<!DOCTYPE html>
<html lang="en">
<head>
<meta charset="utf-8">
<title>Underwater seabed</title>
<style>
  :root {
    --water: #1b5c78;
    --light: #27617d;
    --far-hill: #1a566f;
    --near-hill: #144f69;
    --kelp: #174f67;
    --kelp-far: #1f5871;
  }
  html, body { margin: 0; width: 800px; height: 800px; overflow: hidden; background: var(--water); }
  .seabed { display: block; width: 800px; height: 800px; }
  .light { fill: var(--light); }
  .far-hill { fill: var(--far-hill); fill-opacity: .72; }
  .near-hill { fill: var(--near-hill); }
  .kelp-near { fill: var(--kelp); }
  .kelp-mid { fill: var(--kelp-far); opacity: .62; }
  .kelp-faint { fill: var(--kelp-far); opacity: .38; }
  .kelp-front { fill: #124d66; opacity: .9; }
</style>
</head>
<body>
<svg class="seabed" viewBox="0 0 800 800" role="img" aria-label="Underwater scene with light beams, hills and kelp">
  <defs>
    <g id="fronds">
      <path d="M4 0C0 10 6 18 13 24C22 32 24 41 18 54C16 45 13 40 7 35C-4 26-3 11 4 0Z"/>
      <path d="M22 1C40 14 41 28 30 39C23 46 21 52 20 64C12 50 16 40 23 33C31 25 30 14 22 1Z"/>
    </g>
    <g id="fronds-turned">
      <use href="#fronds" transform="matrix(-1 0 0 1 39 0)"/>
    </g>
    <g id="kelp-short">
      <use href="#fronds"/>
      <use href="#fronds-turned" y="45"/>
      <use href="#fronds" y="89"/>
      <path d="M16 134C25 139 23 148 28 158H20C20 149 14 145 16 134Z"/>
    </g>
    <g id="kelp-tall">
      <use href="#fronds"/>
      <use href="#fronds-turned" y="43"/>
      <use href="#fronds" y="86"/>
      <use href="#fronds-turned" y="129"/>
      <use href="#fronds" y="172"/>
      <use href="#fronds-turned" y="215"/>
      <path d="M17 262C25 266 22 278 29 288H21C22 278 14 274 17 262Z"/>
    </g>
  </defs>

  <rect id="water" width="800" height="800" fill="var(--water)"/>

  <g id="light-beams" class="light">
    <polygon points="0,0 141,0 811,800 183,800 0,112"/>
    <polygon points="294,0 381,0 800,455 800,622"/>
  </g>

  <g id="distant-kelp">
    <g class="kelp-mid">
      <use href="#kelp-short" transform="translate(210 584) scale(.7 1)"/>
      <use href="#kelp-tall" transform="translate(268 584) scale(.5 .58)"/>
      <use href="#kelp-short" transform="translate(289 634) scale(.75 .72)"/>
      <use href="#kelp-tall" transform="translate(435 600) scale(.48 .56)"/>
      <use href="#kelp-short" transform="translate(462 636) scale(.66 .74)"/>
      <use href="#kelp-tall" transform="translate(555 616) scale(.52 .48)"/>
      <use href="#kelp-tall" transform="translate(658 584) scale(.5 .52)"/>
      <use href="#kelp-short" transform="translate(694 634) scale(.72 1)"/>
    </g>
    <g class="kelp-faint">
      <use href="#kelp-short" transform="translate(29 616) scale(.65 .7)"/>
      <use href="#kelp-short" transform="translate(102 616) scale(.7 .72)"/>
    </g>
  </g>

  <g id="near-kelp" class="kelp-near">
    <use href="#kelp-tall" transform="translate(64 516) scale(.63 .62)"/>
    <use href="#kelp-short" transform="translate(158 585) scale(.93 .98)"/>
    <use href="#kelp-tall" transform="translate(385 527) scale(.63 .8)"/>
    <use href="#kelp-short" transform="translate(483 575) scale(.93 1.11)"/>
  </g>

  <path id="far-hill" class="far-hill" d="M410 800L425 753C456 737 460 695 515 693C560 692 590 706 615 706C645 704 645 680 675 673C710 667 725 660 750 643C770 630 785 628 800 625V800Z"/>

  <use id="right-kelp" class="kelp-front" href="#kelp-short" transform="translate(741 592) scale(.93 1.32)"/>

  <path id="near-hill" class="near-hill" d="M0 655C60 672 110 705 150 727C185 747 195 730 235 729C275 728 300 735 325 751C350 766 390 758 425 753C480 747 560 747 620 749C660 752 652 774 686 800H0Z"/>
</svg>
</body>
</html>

-=-=-

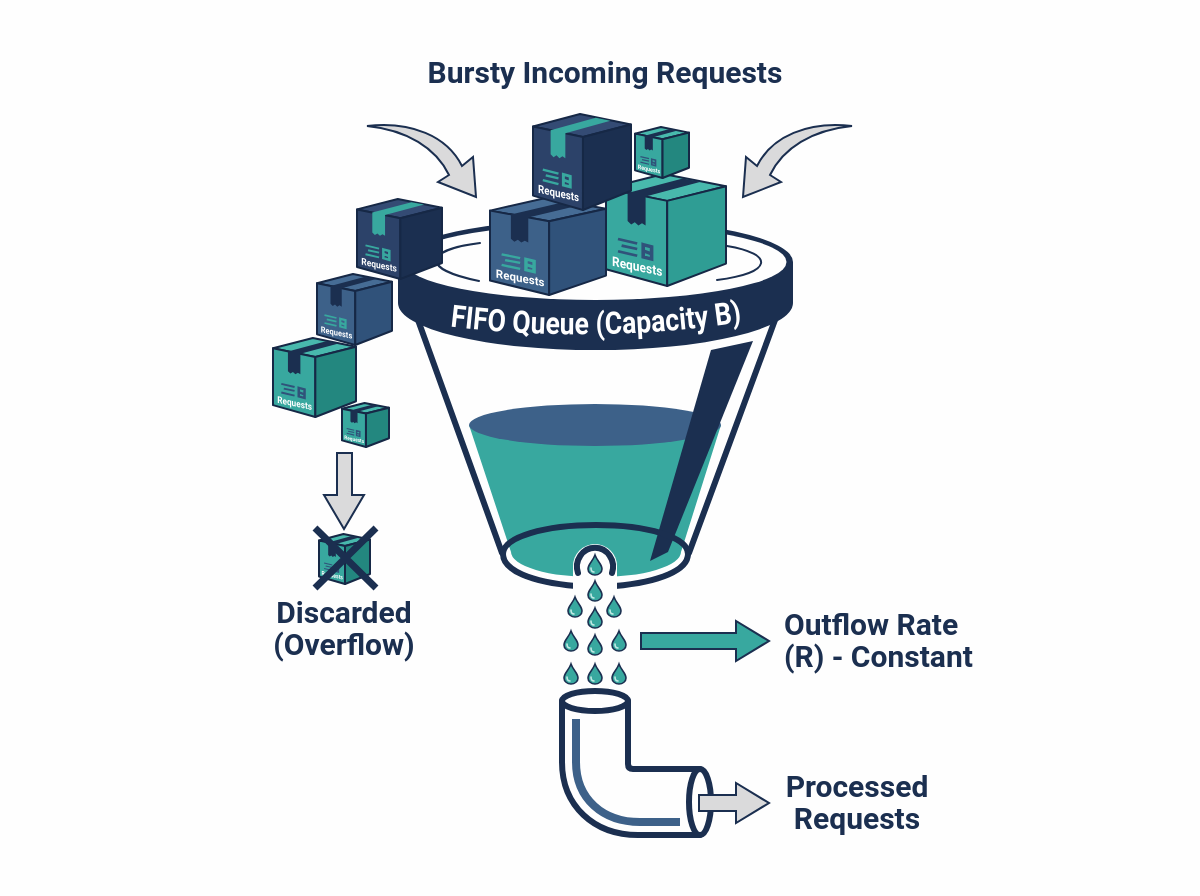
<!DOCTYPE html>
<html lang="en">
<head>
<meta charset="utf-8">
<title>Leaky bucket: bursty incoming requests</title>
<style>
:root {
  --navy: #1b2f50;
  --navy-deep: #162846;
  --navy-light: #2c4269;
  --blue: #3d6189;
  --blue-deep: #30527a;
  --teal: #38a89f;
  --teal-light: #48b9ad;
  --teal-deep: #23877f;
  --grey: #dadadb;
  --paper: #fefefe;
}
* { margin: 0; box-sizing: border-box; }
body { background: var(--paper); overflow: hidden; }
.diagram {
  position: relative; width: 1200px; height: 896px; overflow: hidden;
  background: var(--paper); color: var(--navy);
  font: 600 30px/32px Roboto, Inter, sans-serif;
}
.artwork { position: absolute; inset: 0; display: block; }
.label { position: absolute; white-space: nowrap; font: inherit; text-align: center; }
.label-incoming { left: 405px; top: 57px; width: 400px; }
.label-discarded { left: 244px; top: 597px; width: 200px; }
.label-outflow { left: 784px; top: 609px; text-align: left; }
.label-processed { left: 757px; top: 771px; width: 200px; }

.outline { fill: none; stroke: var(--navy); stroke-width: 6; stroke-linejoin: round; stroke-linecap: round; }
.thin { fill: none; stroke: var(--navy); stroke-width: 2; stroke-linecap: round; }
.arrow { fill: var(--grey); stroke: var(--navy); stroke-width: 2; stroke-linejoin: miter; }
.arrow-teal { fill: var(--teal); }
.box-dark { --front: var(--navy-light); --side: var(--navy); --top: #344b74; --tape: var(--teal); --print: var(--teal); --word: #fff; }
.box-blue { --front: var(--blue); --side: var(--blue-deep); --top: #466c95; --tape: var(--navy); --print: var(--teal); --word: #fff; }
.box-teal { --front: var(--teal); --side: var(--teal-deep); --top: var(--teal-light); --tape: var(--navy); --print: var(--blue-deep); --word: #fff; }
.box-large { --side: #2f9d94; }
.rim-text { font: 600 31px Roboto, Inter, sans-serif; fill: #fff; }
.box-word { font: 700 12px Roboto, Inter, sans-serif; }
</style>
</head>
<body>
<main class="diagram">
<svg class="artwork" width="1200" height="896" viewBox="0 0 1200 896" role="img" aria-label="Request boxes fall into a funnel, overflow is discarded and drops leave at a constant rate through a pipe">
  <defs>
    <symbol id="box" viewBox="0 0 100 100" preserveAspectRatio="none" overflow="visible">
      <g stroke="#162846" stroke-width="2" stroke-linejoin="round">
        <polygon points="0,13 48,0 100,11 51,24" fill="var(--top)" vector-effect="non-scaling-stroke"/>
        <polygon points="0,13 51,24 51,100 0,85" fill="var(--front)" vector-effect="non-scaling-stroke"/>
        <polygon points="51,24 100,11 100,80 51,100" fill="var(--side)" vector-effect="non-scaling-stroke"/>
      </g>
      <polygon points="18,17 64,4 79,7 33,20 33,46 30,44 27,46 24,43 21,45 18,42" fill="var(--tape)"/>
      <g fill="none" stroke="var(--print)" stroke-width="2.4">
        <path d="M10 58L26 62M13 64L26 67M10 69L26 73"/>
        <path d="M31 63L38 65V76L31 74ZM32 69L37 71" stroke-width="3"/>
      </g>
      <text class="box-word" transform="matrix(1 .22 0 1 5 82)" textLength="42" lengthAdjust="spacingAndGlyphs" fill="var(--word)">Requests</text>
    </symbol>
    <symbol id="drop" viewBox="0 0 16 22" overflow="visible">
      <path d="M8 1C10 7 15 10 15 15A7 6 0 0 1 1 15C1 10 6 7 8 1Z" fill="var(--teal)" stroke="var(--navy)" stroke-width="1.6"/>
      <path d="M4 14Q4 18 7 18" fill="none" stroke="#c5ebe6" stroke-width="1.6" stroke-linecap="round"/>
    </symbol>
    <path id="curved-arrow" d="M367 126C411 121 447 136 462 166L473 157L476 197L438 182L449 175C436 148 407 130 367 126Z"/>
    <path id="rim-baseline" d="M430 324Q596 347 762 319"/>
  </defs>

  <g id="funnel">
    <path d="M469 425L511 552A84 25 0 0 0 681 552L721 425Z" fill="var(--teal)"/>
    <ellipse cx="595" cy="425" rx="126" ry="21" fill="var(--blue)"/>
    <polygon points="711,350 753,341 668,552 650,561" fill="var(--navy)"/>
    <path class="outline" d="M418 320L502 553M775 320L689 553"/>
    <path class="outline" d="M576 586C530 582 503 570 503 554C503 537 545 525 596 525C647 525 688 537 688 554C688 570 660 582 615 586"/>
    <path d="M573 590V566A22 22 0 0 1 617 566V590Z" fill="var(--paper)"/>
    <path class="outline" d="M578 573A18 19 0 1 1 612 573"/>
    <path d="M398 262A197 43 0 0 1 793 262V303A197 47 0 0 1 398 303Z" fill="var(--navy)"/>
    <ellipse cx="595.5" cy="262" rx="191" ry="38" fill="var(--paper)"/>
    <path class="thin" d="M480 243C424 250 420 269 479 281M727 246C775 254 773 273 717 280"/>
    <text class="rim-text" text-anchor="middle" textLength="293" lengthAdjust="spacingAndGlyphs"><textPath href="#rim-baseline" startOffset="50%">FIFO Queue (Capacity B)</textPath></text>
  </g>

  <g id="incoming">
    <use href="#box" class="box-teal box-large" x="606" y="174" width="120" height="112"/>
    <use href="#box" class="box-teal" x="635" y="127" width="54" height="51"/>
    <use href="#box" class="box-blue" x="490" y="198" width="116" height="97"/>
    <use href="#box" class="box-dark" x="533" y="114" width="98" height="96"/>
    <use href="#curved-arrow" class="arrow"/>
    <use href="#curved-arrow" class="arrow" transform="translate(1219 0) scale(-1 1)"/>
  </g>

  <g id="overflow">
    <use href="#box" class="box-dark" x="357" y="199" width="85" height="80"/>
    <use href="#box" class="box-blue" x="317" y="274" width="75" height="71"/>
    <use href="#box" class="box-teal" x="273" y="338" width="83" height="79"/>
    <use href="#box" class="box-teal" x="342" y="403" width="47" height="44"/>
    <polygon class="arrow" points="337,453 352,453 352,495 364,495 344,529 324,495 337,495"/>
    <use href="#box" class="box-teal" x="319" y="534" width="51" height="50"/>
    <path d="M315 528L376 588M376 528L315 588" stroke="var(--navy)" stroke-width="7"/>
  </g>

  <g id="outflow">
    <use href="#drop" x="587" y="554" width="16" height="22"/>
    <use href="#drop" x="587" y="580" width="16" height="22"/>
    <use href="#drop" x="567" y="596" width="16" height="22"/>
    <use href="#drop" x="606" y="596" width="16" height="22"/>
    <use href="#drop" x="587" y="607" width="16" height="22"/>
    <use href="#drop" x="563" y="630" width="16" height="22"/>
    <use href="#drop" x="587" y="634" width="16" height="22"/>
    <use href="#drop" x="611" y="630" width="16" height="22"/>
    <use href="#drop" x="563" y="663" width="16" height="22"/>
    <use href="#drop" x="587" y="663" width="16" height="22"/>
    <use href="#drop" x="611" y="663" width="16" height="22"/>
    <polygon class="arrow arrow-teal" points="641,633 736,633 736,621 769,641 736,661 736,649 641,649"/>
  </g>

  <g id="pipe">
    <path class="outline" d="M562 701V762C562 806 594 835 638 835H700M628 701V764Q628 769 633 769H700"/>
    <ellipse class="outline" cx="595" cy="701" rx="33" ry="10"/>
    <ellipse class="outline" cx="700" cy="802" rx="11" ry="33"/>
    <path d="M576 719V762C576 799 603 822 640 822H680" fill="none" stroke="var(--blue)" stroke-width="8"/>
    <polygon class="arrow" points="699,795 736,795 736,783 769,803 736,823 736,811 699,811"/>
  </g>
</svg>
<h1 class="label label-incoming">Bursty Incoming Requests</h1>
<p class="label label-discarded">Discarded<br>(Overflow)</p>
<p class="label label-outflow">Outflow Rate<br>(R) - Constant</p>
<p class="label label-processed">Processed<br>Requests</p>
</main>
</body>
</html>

-=-=-

Above this task is a listing. Restate, word for word and with nothing added, the lines from the one with "--paper: #fefefe;" through the one with "405px; top: 57px;".

  --paper: #fefefe;
}
* { margin: 0; box-sizing: border-box; }
body { background: var(--paper); overflow: hidden; }
.diagram {
  position: relative; width: 1200px; height: 896px; overflow: hidden;
  background: var(--paper); color: var(--navy);
  font: 600 30px/32px Roboto, Inter, sans-serif;
}
.artwork { position: absolute; inset: 0; display: block; }
.label { position: absolute; white-space: nowrap; font: inherit; text-align: center; }
.label-incoming { left: 405px; top: 57px; width: 400px; }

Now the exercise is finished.